(Data for this exercise Opens)
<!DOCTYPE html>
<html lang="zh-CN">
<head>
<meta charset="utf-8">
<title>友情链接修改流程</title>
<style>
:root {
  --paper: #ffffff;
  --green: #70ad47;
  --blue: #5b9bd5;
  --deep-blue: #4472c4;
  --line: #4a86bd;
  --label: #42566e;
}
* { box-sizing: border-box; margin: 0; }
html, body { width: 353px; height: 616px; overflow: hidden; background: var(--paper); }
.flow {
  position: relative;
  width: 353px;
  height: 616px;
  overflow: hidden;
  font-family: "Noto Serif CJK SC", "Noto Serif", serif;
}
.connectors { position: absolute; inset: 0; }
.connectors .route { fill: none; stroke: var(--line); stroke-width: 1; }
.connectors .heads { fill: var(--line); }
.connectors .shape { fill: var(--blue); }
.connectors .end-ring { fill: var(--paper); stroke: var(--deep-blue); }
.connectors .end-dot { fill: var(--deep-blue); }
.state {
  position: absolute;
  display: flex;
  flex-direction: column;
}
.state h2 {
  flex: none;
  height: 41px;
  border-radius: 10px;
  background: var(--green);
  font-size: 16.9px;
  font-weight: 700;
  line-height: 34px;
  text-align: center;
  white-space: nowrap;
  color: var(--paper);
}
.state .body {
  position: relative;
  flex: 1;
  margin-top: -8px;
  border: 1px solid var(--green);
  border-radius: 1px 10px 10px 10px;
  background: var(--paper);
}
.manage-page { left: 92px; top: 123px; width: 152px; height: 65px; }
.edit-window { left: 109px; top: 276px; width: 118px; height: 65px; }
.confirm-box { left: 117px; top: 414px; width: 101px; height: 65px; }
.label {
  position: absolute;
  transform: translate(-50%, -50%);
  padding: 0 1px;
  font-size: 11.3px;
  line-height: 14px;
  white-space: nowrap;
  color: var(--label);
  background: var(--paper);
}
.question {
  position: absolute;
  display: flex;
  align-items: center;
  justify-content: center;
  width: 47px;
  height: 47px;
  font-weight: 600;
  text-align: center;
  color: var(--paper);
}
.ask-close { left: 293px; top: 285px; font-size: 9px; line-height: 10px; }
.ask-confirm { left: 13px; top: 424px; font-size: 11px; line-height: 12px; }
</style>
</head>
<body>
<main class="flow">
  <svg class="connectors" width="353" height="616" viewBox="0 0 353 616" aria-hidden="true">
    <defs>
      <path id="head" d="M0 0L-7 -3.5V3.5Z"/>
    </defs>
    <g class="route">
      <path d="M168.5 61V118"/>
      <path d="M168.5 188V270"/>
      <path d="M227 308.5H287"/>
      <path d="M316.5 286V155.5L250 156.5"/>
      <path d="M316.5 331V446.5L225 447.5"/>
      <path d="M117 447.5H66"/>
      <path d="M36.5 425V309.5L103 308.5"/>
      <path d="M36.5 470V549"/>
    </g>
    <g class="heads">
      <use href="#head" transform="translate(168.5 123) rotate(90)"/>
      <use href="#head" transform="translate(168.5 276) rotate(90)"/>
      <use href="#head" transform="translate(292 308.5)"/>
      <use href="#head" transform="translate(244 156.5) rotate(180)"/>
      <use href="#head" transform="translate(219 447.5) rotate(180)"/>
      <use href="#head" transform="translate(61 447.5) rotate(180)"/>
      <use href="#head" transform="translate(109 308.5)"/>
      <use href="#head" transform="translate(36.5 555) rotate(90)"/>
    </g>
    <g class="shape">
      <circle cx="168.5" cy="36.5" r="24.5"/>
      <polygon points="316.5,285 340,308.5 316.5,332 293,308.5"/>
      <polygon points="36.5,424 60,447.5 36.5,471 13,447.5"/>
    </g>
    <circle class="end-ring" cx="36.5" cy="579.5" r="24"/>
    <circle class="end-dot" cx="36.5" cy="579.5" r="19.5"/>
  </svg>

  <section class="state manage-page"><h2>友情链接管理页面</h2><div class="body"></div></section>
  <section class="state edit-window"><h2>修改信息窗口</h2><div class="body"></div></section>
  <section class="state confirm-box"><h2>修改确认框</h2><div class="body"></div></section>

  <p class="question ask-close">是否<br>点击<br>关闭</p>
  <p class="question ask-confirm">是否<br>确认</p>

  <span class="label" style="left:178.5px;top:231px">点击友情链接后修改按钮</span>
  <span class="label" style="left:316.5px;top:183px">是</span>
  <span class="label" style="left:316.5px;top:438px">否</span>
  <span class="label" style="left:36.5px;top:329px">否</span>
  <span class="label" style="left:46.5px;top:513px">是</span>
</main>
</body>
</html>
(Data for this exercise Closes)
(Data for this exercise Opens)
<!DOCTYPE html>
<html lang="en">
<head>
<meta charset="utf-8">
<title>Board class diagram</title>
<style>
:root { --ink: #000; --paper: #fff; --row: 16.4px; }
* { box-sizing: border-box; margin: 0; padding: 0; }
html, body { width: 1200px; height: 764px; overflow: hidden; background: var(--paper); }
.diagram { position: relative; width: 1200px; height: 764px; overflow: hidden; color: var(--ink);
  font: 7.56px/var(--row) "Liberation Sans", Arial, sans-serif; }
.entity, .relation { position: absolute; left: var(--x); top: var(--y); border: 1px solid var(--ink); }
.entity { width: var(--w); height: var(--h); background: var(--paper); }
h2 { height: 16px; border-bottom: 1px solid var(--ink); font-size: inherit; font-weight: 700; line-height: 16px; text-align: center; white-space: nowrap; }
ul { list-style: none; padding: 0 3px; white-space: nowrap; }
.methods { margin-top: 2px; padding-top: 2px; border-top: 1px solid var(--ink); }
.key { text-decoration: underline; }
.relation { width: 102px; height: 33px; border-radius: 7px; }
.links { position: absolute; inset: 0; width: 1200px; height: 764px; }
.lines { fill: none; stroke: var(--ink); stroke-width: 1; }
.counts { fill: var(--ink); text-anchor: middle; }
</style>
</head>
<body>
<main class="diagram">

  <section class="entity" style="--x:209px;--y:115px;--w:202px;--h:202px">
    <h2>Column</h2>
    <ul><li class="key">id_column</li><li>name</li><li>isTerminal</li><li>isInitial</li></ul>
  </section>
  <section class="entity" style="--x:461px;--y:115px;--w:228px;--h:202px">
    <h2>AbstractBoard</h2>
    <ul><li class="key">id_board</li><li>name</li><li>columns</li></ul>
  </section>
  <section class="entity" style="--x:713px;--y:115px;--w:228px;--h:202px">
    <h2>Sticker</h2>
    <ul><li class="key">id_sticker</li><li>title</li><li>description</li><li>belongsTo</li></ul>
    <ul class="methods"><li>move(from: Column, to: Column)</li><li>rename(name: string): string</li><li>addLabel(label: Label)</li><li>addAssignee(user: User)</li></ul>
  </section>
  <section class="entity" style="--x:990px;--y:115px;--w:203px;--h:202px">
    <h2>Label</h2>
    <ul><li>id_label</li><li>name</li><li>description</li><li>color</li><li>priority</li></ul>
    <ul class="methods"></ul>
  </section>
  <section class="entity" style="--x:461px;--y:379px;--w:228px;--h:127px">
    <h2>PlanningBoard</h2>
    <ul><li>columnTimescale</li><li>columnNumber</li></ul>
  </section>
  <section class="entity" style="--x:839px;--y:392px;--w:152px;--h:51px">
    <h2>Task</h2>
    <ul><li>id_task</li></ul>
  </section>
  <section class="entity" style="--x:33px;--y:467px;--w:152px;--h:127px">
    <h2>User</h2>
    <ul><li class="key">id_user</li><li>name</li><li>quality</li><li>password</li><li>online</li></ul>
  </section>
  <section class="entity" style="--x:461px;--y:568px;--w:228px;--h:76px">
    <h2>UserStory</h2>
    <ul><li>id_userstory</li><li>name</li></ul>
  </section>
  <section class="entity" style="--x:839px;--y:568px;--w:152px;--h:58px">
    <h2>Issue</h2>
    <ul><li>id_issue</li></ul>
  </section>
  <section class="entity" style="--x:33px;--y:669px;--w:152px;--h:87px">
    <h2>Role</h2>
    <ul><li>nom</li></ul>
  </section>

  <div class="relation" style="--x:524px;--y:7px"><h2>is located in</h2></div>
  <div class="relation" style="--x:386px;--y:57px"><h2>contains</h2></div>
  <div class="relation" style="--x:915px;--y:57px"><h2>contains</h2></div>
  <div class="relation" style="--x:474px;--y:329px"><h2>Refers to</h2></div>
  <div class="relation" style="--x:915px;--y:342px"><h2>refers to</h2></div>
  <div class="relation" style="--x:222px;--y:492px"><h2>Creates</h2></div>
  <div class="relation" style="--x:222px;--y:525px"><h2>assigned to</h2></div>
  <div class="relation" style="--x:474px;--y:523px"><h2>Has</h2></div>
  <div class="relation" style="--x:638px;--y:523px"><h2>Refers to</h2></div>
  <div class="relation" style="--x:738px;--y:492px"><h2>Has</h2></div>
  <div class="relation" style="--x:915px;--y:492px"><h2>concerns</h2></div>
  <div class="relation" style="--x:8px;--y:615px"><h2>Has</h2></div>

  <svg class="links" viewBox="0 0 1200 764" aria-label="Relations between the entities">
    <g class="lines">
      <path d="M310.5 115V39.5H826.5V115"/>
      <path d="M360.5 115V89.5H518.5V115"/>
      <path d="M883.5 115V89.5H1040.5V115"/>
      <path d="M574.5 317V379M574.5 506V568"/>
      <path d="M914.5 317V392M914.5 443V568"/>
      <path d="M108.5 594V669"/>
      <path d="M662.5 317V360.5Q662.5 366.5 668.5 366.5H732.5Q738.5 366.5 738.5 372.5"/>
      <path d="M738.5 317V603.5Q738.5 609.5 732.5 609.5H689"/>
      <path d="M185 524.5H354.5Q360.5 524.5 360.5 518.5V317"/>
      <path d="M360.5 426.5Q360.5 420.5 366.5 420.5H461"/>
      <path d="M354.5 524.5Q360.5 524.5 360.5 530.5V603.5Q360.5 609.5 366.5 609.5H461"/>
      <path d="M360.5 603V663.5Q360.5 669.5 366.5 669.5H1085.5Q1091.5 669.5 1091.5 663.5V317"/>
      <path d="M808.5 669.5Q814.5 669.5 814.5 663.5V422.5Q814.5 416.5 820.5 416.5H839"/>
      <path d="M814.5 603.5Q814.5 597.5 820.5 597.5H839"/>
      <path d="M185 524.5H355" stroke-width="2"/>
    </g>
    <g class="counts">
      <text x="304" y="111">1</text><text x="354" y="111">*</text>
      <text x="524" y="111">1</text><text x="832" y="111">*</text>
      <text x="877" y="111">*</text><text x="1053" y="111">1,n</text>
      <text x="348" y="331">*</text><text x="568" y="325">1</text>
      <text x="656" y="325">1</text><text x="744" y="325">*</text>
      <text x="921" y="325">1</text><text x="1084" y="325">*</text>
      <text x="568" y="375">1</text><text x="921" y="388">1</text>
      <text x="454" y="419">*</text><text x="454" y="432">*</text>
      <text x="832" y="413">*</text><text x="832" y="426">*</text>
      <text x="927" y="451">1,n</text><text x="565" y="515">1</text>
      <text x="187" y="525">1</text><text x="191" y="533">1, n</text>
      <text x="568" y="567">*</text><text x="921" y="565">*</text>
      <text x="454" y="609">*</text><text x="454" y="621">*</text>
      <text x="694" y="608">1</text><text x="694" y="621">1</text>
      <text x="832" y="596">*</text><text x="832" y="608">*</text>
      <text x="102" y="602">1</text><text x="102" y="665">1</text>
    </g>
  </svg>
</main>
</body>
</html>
(Data for this exercise Closes)
= What to produce =
Reading through the records above, report each line in which the string "state" is found.

= Solution to the exercise =
.state {
.state h2 {
.state .body {
  <section class="state manage-page"><h2>友情链接管理页面</h2><div class="body"></div></section>
  <section class="state edit-window"><h2>修改信息窗口</h2><div class="body"></div></section>
  <section class="state confirm-box"><h2>修改确认框</h2><div class="body"></div></section>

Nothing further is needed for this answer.